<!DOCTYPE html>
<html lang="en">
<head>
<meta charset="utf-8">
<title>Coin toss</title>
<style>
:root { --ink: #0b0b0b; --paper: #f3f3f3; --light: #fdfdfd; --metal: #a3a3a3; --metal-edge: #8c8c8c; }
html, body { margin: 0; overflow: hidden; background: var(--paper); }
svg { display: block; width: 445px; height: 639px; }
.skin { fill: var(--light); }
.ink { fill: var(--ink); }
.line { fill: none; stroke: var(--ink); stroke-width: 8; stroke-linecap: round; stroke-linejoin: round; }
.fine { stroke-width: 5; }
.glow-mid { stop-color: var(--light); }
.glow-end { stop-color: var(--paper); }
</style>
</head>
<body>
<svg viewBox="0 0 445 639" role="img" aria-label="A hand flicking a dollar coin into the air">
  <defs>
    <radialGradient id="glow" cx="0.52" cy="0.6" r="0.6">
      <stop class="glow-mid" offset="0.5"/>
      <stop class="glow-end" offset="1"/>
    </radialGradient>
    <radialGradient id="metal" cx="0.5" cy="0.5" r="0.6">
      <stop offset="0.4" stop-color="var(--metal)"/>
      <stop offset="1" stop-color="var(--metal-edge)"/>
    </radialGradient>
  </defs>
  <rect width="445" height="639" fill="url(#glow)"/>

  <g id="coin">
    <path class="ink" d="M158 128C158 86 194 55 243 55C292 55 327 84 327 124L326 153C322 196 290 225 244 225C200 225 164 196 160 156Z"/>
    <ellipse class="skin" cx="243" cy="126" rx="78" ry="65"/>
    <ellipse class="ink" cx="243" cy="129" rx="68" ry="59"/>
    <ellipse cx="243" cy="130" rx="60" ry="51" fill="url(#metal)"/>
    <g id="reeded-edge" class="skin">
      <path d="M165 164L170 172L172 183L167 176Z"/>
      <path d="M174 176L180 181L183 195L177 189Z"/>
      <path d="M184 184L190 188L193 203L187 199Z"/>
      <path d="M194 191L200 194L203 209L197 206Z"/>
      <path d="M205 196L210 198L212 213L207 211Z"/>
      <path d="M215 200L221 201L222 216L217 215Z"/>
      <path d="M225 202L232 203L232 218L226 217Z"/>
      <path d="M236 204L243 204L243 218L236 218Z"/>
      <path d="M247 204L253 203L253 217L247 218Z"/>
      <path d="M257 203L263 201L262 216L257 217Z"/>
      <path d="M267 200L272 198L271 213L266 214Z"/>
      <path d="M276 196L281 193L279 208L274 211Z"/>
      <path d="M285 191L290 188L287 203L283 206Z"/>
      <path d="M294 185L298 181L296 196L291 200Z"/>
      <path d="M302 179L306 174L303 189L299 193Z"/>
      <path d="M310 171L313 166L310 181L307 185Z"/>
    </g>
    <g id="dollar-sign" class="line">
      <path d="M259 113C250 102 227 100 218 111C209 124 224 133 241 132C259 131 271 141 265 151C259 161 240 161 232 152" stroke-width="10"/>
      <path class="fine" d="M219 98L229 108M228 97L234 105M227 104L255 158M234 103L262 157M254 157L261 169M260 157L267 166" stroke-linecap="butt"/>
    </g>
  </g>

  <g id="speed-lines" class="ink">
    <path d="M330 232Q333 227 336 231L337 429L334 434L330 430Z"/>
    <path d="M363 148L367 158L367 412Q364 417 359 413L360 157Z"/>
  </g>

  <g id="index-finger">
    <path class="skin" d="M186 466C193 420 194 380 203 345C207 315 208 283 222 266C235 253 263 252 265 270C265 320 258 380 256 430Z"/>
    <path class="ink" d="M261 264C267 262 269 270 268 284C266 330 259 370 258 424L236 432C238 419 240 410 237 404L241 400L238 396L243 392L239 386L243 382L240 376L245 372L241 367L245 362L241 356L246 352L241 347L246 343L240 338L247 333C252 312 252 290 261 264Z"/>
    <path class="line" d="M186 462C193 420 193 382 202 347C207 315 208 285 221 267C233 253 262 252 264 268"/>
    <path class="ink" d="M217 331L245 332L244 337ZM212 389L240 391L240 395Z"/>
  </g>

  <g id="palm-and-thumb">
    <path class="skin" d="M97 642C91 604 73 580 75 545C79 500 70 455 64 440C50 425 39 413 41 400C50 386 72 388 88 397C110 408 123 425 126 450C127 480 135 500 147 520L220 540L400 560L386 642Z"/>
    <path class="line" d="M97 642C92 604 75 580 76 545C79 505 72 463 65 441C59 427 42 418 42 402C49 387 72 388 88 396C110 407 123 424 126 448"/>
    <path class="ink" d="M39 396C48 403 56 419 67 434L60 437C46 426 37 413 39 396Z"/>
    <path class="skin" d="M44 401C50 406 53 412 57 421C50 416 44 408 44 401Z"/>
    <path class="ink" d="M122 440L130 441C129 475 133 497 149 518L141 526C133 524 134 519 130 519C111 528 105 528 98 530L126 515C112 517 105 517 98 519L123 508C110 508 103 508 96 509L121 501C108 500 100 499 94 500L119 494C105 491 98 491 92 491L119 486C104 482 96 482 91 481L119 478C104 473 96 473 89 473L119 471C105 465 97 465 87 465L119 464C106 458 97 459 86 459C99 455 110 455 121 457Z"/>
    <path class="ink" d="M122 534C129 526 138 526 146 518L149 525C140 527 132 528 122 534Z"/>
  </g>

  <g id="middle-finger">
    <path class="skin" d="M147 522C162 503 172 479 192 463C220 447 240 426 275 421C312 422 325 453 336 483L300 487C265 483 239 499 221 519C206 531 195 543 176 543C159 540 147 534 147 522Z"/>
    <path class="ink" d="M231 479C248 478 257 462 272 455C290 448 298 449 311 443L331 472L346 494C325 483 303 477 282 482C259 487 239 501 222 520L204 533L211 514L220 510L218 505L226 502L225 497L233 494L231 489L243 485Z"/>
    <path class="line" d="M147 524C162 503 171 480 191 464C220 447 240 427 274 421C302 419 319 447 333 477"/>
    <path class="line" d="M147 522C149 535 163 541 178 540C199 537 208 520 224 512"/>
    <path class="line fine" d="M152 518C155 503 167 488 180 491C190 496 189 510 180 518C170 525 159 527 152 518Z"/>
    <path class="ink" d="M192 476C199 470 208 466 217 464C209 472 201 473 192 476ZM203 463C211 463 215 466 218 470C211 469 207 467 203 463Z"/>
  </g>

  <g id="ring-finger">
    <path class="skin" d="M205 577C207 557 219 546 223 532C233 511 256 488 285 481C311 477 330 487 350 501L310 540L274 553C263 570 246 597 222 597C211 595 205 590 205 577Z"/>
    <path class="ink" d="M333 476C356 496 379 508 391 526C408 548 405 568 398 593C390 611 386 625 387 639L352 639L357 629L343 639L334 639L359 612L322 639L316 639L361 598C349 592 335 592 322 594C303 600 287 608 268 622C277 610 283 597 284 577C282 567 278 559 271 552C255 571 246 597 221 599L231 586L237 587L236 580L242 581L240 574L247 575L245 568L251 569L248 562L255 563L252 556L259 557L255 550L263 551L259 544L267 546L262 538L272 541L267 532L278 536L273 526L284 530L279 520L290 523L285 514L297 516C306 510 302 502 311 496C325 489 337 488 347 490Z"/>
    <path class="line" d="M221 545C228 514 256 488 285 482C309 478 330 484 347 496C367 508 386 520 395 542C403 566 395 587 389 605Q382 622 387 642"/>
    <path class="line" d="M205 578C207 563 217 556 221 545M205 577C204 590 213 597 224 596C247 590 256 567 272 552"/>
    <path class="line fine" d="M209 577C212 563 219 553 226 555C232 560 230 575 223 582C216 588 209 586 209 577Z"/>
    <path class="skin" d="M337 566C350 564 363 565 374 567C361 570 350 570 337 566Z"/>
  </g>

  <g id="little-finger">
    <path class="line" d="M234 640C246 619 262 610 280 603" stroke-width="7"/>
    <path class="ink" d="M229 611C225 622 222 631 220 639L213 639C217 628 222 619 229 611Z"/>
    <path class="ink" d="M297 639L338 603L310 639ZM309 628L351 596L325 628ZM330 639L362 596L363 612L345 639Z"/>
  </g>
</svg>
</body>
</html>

**WHAT IS NEEDED:**
Above are some records; copy each line there that contains "linecap".

**ANSWER BELOW:**
.line { fill: none; stroke: var(--ink); stroke-width: 8; stroke-linecap: round; stroke-linejoin: round; }
      <path class="fine" d="M219 98L229 108M228 97L234 105M227 104L255 158M234 103L262 157M254 157L261 169M260 157L267 166" stroke-linecap="butt"/>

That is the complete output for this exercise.